Scene/Object Recognition (SOR) is a module within f2’s Image Recognition Suite. It’s designed to match virtually any solid object with distinguishing features against a database containing such objects and return the closest matches. It works similar to f2’s face and tattoo matching, i.e. a probe image is copied in and encoded using f2’s algorithms to produce a unique digital array which is then compared with all available images in the database. A key feature of SOR is its ability to identify objects which are a part of a larger object, often due to something else in front of it partly concealing it.
f2 has included a scene recognition module for some time now. However this was designed to match relatively large images, for example – rooms. Yet, there remained a clear need for object matching and a prototype module was developed for this. The experience gained emphasized that with minor modifications, such as image enhancement, the two modules could be combined into one.
SOR can process images from any source, including photos stored on PCs, and in the Cloud. It can process very large volumes of images even if they’re significantly obscured).
There’s no practical limit to the size of database that SOR can work with, subject to an appropriate hardware configuration.
- Ability to match objects in static images, video files, Cloud, and website images
- Ability to identify partially concealed objects
- Being able to link scenes with the same object in them
- Being able to optionally filter searches by dominant color, and text description if present
SOR does not actually match an image against other images; it matches a numeric string called an encode array describing the characteristics of an image against a database of encode arrays describing images. This increases speed, accuracy and minimizes the space required.

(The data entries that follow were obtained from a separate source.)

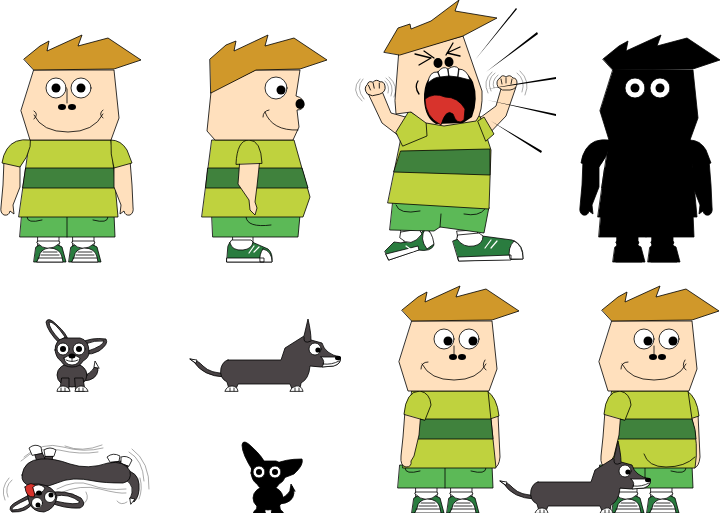
<!DOCTYPE html>
<html lang="en">
<head>
<meta charset="utf-8">
<title>Boy and dog character sheet</title>
<style>
:root {
  --ink: #000; --hair: #d0982a; --skin: #ffe0bd; --lime: #bfd23e; --stripe: #40823d;
  --shorts: #5cb957; --shoe: #2a7c3f; --white: #fff; --dog: #4a4446; --ear: #fff; --tongue: #d8332c;
}
html, body { margin: 0; background: #fff; overflow: hidden; }
svg { display: block; width: 720px; height: 513px; }
.art { stroke: var(--ink); stroke-width: .8; stroke-linejoin: round; stroke-linecap: round; }
.hair { fill: var(--hair); } .skin { fill: var(--skin); } .lime { fill: var(--lime); }
.stripe { fill: var(--stripe); } .shorts { fill: var(--shorts); } .shoe { fill: var(--shoe); }
.white { fill: var(--white); } .dog { fill: var(--dog); } .ear { fill: var(--ear); }
.tongue { fill: var(--tongue); } .ink { fill: var(--ink); stroke: none; }
.eye { fill: #fff; } .line { fill: none; } .motion { fill: none; stroke: #555; stroke-width: .5; }
.lace { fill: none; stroke: var(--white); stroke-width: 1.2; }
.silhouette {
  --hair: #000; --skin: #000; --lime: #000; --stripe: #000; --shorts: #000; --shoe: #000;
  --white: #000; --dog: #000; --ear: #000;
}
</style>
</head>
<body>
<svg viewBox="0 0 720 513" role="img" aria-label="Character sheet of a boy in a striped shirt and his small dog in several poses">
  <defs>
    <path id="hair-front" class="hair" d="M24 59 40 46 49 41 47 51 82 35 78 46 108 38 141 60 114 69 34 70Z"/>
    <path id="head-front" class="skin" d="M34 70H114L119 118 111 140H30L21 111Z"/>
    <g id="shoe-front">
      <path class="white" d="M38 236H59V246H38Z"/>
      <path class="shoe" d="M36 247Q48 238 62 247L66 262H34Z"/>
      <path class="white" d="M37 243Q48 254 60 243L59 241H38Z"/>
      <path class="white" d="M39 257Q40 249 49 248 60 248 62 257L63 262H37Z"/>
      <path class="line" d="M43 252H57M41 255H59M38 258H62"/>
    </g>
    <g id="legs-front">
      <use href="#shoe-front"/>
      <use href="#shoe-front" x="35"/>
      <path class="shorts" d="M22 214H114L115 237H20Z"/>
      <path class="line" d="M27 217Q27 224 42 220M108 217Q108 224 93 220M67 217V237"/>
    </g>
    <g id="torso-front">
      <path class="lime" d="M30 140H111L118 217H19Z"/>
      <path class="stripe" d="M26 168H114L115 188H23Z"/>
    </g>
    <g id="boy-front">
      <use href="#legs-front"/>
      <use href="#torso-front"/>
      <path class="skin" d="M4 160 3 185 1 207Q0 213 4 215 9 216 10 211L14 214 13 205 20 187 20 160Z"/>
      <path class="skin" d="M130 160 132 185 133 207Q134 213 130 215 125 216 124 211L120 214 121 205 114 187 114 160Z"/>
      <path class="lime" d="M30 140Q14 138 7 149 3 155 2 163L20 167Q28 157 30 147Z"/>
      <path class="lime" d="M111 140Q121 140 127 150L132 163 114 168Q110 154 111 140Z"/>
      <use href="#head-front"/>
      <use href="#hair-front"/>
      <path class="line" d="M34 115Q42 132 68 132T103 114M34 111Q39 114 34 119M103 110Q98 114 103 118M67 89V103"/>
      <circle class="eye" cx="56" cy="88" r="10"/>
      <circle class="eye" cx="81" cy="88" r="10"/>
      <circle class="ink" cx="56" cy="88" r="4.5"/>
      <circle class="ink" cx="81" cy="88" r="4.5"/>
      <ellipse class="ink" cx="62" cy="107" rx="4" ry="3"/>
      <ellipse class="ink" cx="72" cy="107" rx="4" ry="3"/>
    </g>
    <g id="face-turned">
      <use href="#head-front"/>
      <use href="#hair-front"/>
      <path class="line" d="M44 113Q52 129 76 129T108 113M43 118Q43 111 50 111M107 109Q103 115 108 119M76 95V104"/>
      <circle class="eye" cx="66" cy="88" r="10"/>
      <circle class="eye" cx="91" cy="88" r="10"/>
      <circle class="ink" cx="70" cy="90" r="4.5"/>
      <circle class="ink" cx="95" cy="90" r="4.5"/>
      <ellipse class="ink" cx="75" cy="106" rx="4" ry="3"/>
      <ellipse class="ink" cx="84" cy="106" rx="4" ry="3"/>
    </g>
    <g id="arm-turned">
      <path class="skin" d="M27 160 25 186 23 205Q22 215 28 216 34 216 33 210L36 205 41 184 43 160Z"/>
      <path class="lime" d="M26 163Q28 140 42 140 52 142 53 154L47 169Z"/>
    </g>
    <path id="far-arm" class="skin" d="M110 158 120 163 122 206Q121 216 116 217L108 205Z"/>
    <path id="far-sleeve" class="lime" d="M109 140Q119 146 121 165L112 168Z"/>
    <g id="dog-front">
      <path class="dog" d="M86 375Q94 371 96 363L98 370Q97 380 84 381Z"/>
      <path class="ear" d="M94 367 95 361 99 368Z"/>
      <ellipse class="dog" cx="72" cy="375" rx="15" ry="12"/>
      <path class="dog" d="M62 378H69V391H60Z"/>
      <path class="dog" d="M75 378H83L85 391H76Z"/>
      <path class="white" d="M57 391Q58 386 63 386T70 391ZM75 391Q76 386 81 386T88 391Z"/>
      <path class="line" d="M61 391V388M65 391V388M79 391V388M83 391V388"/>
    </g>
    <g id="dog-front-head">
      <path class="dog" d="M55 350Q55 340 64 338H80Q89 340 89 352 89 358 83 361 80 367 72 367T61 361Q56 358 55 350Z"/>
      <circle class="eye" cx="63" cy="349" r="6"/>
      <circle class="eye" cx="79" cy="349" r="6"/>
      <circle class="ink" cx="63" cy="349" r="3"/>
      <circle class="ink" cx="79" cy="349" r="3"/>
    </g>
    <g id="dog-side">
      <path class="dog" d="M226 373Q211 374 203 366 198 360 190 359L194 362Q203 376 224 377Z"/>
      <path class="white" d="M190 359 197 360 196 363Z"/>
      <path class="dog" d="M228 360H281L285 348 304 336 308 319Q311 332 311 340L322 343Q325 354 340 357 342 364 333 366 320 368 310 366 309 379 301 383L300 389H292L290 384H238L236 389H229L227 382Q219 378 221 368 223 361 228 360Z"/>
      <path class="white" d="M321 357 340 357Q342 363 334 366L322 367Q326 361 321 357ZM225 391Q227 386 232 386T238 391ZM290 391Q291 387 296 386T303 391Z"/>
      <path class="line" d="M304 337Q303 345 311 341M323 364Q332 365 339 361M230 391V388M234 391V388M295 391V388M299 391V388"/>
      <circle class="eye" cx="315" cy="349" r="6"/>
      <circle class="ink" cx="318" cy="350" r="2.6"/>
      <ellipse class="ink" cx="338" cy="358" rx="3" ry="2.2"/>
    </g>
    <g id="fist">
      <path class="skin" d="M-9 5Q-12-1-7-4-5-8-1-5 3-8 6-4 10-4 10 1 10 7 3 8L-4 8Z"/>
      <path class="line" d="M-6-3-5 2M-1-4V1M5-3 4 2"/>
    </g>
  </defs>

  <g class="art">
    <use id="boy-standing" href="#boy-front"/>

    <g id="boy-profile">
      <path class="white" d="M233 236H253V247H233Z"/>
      <path class="shoe" d="M228 246 230 242Q241 247 252 242L268 249Q273 253 272 262H227Z"/>
      <path class="white" d="M230 243Q232 251 243 250 252 249 253 242L251 240H232ZM227 258H264V262H227ZM263 249Q272 251 272 262H260Q259 254 263 249Z"/>
      <path class="lace" d="M254 252 259 247M249 253 254 246"/>
      <path class="shorts" d="M212 215H300L298 237H213Z"/>
      <path class="line" d="M246 217Q247 228 271 225"/>
      <path class="lime" d="M212 140H294L310 197 303 217H202Z"/>
      <path class="stripe" d="M208 168H302L308 188H206Z"/>
      <path class="skin" d="M240 158 238 184 249 200 250 210 255 215 257 208 255 202 257 186 260 158Z"/>
      <path class="lime" d="M236 164Q237 140 249 140T262 163Z"/>
      <path class="skin" d="M256 70H300L296 96Q304 98 304 105 303 110 297 110L299 127 293 140H215L207 131 211 92Z"/>
      <path class="hair" d="M210 59 226 45 236 41 234 51 268 35 265 46 294 38 327 60 300 69 256 70 211 93Z"/>
      <path class="line" d="M265 112Q272 131 298 130M263 117Q263 111 269 110"/>
      <circle class="eye" cx="276" cy="88" r="11"/>
      <circle class="ink" cx="281" cy="90" r="4.5"/>
      <ellipse class="ink" cx="300" cy="104" rx="4.5" ry="5"/>
    </g>

    <g id="boy-shouting">
      <path class="skin" d="M409 118 391 113 379 84 366 89 382 123 399 136Z"/>
      <path class="skin" d="M477 120 496 106 503 82 516 87 506 116 484 139Z"/>
      <use href="#fist" transform="translate(375 87) rotate(-12)"/>
      <use href="#fist" transform="translate(507 82)"/>
      <path class="motion" d="M363 79Q355 88 364 99M360 79Q350 90 362 101M386 78Q395 85 391 96M389 77Q399 86 394 97M385 81Q390 86 388 93M495 73Q486 80 491 91M492 72Q482 81 488 93M517 73Q526 80 522 92M520 71Q531 81 525 95M498 75Q491 81 494 88"/>
      <path class="white" d="M400 228 418 226 422 239 405 243Z"/>
      <path class="shoe" d="M385 251 394 242Q408 246 422 232L428 227 434 245Q431 252 418 250L389 260Z"/>
      <path class="white" d="M400 238Q411 249 422 234L419 229 401 232ZM425 229Q432 230 434 244L427 249Q419 239 425 229ZM386 254 418 246 419 250 389 260Z"/>
      <path class="white" d="M457 231 477 230 479 240 459 242Z"/>
      <path class="shoe" d="M453 241 458 239Q473 246 482 236L512 240Q524 244 523 259L459 261Z"/>
      <path class="white" d="M457 239Q463 248 474 246 483 244 483 236L479 233 458 235ZM514 241Q523 245 523 259H510Q507 248 514 241ZM458 257 511 255V260L459 261Z"/>
      <path class="lace" d="M485 248 491 240M491 248 497 241M406 246 413 251"/>
      <path class="shorts" d="M393 202 489 207 484 233 440 227 434 231 390 230Z"/>
      <path class="line" d="M396 205Q399 215 420 211M440 227 441 214M485 209Q479 217 464 214"/>
      <path class="lime" d="M405 120 480 116 491 150 489 209 388 203Z"/>
      <path class="stripe" d="M401 151 490 149 490 175 394 172Z"/>
      <path class="lime" d="M396 132 409 111 426 121 427 136 403 146Z"/>
      <path class="lime" d="M478 121 484 117 494 134 486 141Z"/>
      <path class="skin" d="M399 54 463 36 482 91Q483 112 476 121L444 126 426 123 411 112 396 114 395 101Z"/>
      <path class="hair" d="M384 52 398 28 410 24 411 29 431 21 459 0 455 11 497 18 463 36 400 55Z"/>
      <path class="ink" d="M424 100Q423 74 443 70 464 64 473 82 479 99 472 117L463 123 436 124Q425 118 424 100Z"/>
      <path class="tongue" d="M425 99Q434 92 445 97 458 97 465 109L464 120Q457 126 453 114 446 108 441 125 425 117 425 99Z"/>
      <path class="white" d="M428 83Q429 71 438 72L440 77Q434 77 428 83ZM438 72Q443 65 448 69L449 76 440 77ZM448 69Q455 64 459 69L458 77 449 76ZM459 69Q467 69 470 80L458 77Z"/>
      <ellipse class="ink" cx="438" cy="63" rx="4.5" ry="5"/>
      <ellipse class="ink" cx="449" cy="62" rx="4.5" ry="5"/>
      <path class="line" stroke-width="1.3" d="M415 54 431 58 419 65M424 51 434 58M446 55 453 43M447 53 460 47M447 53 460 56M418 81Q414 87 419 94"/>
      <path class="ink" d="M475 60 516 8 517 9ZM486 72 537 32 538 34ZM487 89 556 77V79ZM487 100 556 114V116ZM491 121 542 151 541 153Z"/>
    </g>

    <g class="silhouette"><use href="#boy-front" x="579"/></g>

    <g id="dog-facing">
      <use href="#dog-front"/>
      <path class="dog" d="M60 344Q47 331 46 322 48 316 57 325 67 334 68 340Z"/>
      <path class="ear" d="M60 340Q49 329 49 322 54 321 65 337Z"/>
      <path class="dog" d="M80 343Q91 337 106 339 109 344 99 351 92 355 85 354Z"/>
      <path class="ear" d="M85 344Q95 340 104 341 103 346 88 351Z"/>
      <use href="#dog-front-head"/>
      <path class="white" d="M64 358Q72 352 80 358 79 365 72 365T64 358Z"/>
      <ellipse class="ink" cx="72" cy="356" rx="3.5" ry="2.5"/>
      <path class="line" d="M72 358V361M66 360Q72 363 78 360"/>
    </g>

    <use id="dog-profile" href="#dog-side"/>

    <g id="dog-rolling">
      <path class="motion" d="M21 461Q38 445 59 450T98 452M24 457Q42 441 63 447T103 448M65 446Q82 453 102 445M57 489Q76 479 91 485T126 489M60 493Q81 484 100 489T126 493M129 452Q143 460 144 481M132 449Q150 462 149 489M140 478Q143 489 139 499M12 480Q4 487 8 497M9 478Q0 488 5 500M117 501Q121 506 127 502M83 504Q90 500 86 492"/>
      <path class="dog" d="M125 470Q138 472 139 484 140 496 134 502L130 499Q136 486 126 480Z"/>
      <path class="white" d="M130 498 135 499 131 504Z"/>
      <path class="dog" d="M37 462 34 452 41 450 46 461ZM44 461 46 452 53 452 52 463ZM112 466 111 459 118 458 121 466ZM118 466 122 459 129 462 127 471Z"/>
      <path class="white" d="M32 455 29 448Q35 443 41 447L42 453ZM45 456 44 450Q50 446 56 450L54 456ZM110 462 107 457Q113 452 120 456L119 461ZM121 463 121 457Q127 455 132 460L129 466Z"/>
      <path class="dog" d="M22 475Q24 460 41 459 54 458 70 464 88 470 108 463 124 460 130 471 132 481 123 483 104 483 94 481 72 476 57 483 43 489 30 486 21 483 22 475Z"/>
      <path class="dog" d="M49 493Q65 489 81 498 87 505 80 508 64 509 49 502Z"/>
      <path class="ear" d="M55 496Q69 493 80 502 77 506 55 501Z"/>
      <path class="dog" d="M34 501Q28 513 12 512 6 507 18 501L29 495Z"/>
      <path class="ear" d="M31 502Q24 510 12 510 10 507 28 499Z"/>
      <path class="dog" d="M27 491Q28 483 39 484 54 486 57 497 55 509 44 512 32 512 29 502Z"/>
      <path class="tongue" d="M25 487Q31 480 37 487L34 497Q26 498 25 487Z"/>
      <path class="white" d="M33 487Q39 482 45 488 43 494 35 494Z"/>
      <ellipse class="ink" cx="39" cy="493" rx="3" ry="2.5"/>
      <circle class="eye" cx="37" cy="503" r="5.5"/>
      <circle class="eye" cx="50" cy="497" r="5.5"/>
      <circle class="ink" cx="38" cy="505" r="2.5"/>
      <circle class="ink" cx="51" cy="495" r="2.5"/>
    </g>

    <g id="dog-silhouette" class="silhouette" transform="translate(196 123)">
      <use href="#dog-front"/>
      <path class="dog" d="M57 348Q46 331 46 322 47 315 56 324 67 334 70 342ZM79 341Q89 336 106 336 108 342 98 351L85 356Z"/>
      <use href="#dog-front-head"/>
    </g>

    <g id="boy-glancing" transform="translate(378 251)">
      <use href="#legs-front"/>
      <use href="#far-arm"/>
      <use href="#far-sleeve"/>
      <path class="lime" d="M34 140H110L118 217H25Z"/>
      <path class="stripe" d="M29 168H113L115 188H27Z"/>
      <use href="#arm-turned"/>
      <use href="#face-turned"/>
    </g>

    <g id="boy-with-dog">
      <g transform="translate(578 251)">
        <use href="#legs-front"/>
        <use href="#far-arm"/>
        <use href="#far-sleeve"/>
        <path class="lime" d="M34 140H110L114 168Q121 193 117 217H40Q27 204 29 168Z"/>
        <path class="stripe" d="M29 168H114Q118 179 118 188H28Z"/>
        <path class="line" d="M66 203Q70 216 88 216 107 216 117 206"/>
        <use href="#arm-turned"/>
        <use href="#face-turned"/>
      </g>
      <use href="#dog-side" x="310" y="122"/>
    </g>
  </g>
</svg>
</body>
</html>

Within SOR the primary entity is the crime scene, i.e. a still shot or video frame. SOR analyzes the image to find multiple areas with strong contrasting features and transforms the characteristics of these mathematically into an encode array that uniquely identifies the image. The encode arrays for all the images in the database are in a master database in server memory.
(SOR comes with small sample databases of images to match against, so it can be tested immediately after installation).